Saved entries
*** Block opens ***

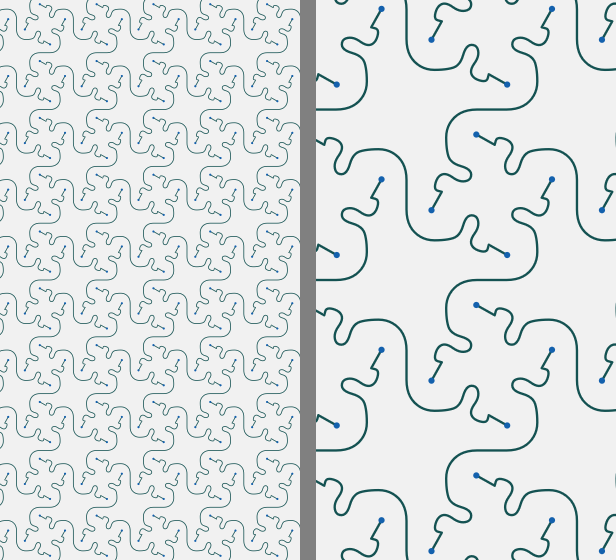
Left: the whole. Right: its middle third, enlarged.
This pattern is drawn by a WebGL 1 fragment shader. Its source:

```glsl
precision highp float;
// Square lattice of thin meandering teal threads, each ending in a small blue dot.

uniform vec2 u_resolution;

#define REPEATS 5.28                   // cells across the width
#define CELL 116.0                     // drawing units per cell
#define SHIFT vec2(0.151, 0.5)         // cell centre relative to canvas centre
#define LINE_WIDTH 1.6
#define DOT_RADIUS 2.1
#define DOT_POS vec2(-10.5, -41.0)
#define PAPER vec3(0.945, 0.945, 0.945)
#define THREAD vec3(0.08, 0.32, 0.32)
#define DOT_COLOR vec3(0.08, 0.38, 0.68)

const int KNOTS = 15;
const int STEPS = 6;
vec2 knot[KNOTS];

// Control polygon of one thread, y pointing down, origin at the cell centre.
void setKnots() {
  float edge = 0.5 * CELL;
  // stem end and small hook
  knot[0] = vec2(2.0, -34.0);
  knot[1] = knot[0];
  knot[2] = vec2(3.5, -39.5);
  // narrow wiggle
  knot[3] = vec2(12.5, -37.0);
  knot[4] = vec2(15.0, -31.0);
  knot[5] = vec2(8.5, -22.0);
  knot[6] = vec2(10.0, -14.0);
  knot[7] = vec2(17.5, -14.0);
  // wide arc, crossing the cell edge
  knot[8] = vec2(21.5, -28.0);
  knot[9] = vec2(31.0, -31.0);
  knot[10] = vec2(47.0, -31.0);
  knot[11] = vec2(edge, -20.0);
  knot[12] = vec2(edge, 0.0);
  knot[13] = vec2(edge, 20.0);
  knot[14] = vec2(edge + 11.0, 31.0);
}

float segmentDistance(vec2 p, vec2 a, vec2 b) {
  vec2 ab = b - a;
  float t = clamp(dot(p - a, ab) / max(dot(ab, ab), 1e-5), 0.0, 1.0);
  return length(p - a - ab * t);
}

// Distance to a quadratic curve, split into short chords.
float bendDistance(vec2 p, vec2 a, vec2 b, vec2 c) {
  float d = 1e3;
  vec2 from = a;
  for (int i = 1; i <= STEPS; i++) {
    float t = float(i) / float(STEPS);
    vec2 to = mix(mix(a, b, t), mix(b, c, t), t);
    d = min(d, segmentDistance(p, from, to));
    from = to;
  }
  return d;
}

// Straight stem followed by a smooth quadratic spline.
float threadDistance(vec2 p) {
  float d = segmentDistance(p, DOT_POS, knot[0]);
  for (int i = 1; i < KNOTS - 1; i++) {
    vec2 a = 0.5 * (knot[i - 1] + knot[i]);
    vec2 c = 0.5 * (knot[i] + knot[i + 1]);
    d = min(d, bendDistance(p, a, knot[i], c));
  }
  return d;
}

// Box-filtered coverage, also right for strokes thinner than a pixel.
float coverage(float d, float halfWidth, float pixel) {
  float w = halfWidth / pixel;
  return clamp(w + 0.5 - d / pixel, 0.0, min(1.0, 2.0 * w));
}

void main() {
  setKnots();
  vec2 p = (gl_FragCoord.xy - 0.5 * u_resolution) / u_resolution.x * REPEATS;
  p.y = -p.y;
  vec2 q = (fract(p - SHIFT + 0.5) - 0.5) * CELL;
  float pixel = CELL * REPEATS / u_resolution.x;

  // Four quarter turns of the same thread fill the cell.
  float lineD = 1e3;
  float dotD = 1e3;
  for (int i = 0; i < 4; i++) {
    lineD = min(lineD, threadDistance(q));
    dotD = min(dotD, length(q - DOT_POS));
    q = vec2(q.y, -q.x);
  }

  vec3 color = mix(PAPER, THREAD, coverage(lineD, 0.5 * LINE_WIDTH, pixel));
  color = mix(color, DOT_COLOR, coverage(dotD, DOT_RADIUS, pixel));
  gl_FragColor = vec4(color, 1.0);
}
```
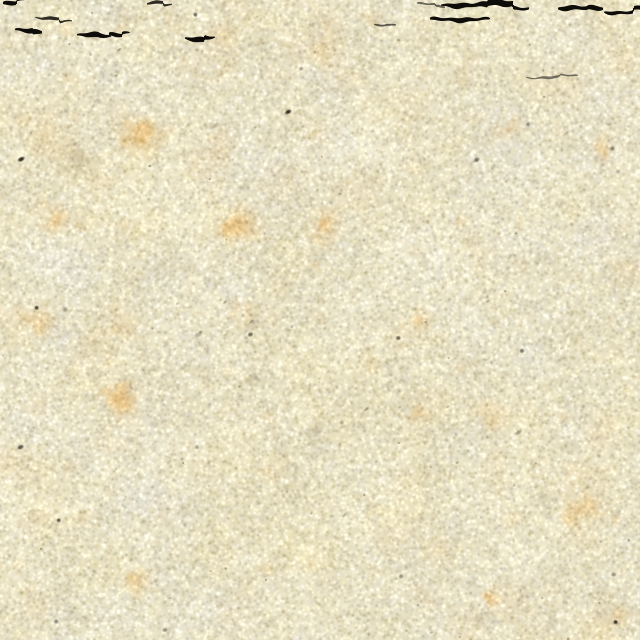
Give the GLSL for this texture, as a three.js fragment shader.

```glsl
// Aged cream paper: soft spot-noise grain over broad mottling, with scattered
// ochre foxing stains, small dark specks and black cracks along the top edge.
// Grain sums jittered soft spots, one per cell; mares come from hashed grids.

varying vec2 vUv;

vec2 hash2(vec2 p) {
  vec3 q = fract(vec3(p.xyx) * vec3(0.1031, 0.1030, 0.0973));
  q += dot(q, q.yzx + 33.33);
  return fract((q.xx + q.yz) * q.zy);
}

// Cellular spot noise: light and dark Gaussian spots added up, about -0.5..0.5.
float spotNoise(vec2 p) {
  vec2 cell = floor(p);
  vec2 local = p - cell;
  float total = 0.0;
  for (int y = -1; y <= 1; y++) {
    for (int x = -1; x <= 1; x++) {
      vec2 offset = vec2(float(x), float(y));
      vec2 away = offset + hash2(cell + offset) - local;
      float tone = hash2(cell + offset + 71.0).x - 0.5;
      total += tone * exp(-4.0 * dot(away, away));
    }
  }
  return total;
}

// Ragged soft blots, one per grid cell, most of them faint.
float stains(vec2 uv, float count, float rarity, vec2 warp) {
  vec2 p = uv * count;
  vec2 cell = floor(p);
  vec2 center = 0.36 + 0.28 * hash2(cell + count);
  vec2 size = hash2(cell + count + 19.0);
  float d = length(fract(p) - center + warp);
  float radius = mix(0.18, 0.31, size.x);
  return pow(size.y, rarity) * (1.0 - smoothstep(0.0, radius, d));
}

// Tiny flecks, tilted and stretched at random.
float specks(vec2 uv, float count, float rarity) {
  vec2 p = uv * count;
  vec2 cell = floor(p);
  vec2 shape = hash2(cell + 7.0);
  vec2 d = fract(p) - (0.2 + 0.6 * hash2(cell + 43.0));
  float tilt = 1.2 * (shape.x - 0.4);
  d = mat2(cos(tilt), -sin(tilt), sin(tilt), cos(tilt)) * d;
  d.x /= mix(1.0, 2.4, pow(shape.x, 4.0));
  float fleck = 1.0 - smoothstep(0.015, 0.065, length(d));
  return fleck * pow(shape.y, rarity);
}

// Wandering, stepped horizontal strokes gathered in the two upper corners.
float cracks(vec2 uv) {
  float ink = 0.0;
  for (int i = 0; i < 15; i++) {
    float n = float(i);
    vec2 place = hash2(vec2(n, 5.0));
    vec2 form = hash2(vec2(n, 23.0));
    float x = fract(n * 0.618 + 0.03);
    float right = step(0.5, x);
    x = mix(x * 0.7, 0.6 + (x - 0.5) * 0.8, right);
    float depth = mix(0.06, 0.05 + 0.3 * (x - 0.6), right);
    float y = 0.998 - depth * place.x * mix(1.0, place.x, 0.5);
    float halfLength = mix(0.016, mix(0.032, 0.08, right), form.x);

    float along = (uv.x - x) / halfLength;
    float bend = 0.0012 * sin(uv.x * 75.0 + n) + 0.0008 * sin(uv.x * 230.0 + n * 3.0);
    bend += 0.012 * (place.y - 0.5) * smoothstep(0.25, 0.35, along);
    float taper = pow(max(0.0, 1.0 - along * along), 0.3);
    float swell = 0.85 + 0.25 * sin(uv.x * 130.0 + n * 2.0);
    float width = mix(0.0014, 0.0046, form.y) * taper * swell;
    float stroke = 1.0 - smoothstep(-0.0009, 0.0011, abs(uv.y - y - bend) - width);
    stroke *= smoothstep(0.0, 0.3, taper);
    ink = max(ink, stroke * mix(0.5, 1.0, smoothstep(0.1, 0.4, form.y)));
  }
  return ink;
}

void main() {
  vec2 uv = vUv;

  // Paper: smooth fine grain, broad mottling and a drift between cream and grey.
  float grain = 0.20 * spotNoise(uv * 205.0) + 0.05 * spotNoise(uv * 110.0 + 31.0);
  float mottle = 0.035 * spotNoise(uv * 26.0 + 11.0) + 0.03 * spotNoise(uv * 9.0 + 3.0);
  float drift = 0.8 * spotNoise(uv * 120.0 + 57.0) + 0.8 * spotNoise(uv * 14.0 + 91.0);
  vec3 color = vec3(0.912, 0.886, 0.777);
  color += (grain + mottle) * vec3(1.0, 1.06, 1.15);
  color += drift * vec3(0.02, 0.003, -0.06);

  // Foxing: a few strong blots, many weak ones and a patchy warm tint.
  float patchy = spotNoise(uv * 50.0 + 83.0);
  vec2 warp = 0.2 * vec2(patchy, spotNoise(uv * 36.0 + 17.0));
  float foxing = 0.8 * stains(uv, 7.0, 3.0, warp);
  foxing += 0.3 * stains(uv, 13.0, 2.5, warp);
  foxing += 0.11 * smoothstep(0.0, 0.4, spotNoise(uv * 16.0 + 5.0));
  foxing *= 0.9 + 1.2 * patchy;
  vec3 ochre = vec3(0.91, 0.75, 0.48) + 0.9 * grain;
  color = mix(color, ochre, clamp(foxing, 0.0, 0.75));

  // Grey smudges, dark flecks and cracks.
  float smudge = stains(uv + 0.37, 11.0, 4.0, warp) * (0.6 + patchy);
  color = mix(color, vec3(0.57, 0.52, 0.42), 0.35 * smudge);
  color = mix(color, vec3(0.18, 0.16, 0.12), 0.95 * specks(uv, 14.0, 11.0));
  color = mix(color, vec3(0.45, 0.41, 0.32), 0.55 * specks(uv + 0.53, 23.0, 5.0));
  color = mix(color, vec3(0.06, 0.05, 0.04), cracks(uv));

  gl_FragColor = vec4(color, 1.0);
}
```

*** Block closes ***

__WHAT YOU NEED TO DO__.
In the records above, some lines hold the word "edge"; copy each such line.

__EXERCISE RESPONSE__.
  float edge = 0.5 * CELL;
  // wide arc, crossing the cell edge
  knot[11] = vec2(edge, -20.0);
  knot[12] = vec2(edge, 0.0);
  knot[13] = vec2(edge, 20.0);
  knot[14] = vec2(edge + 11.0, 31.0);
// ochre foxing stains, small dark specks and black cracks along the top edge.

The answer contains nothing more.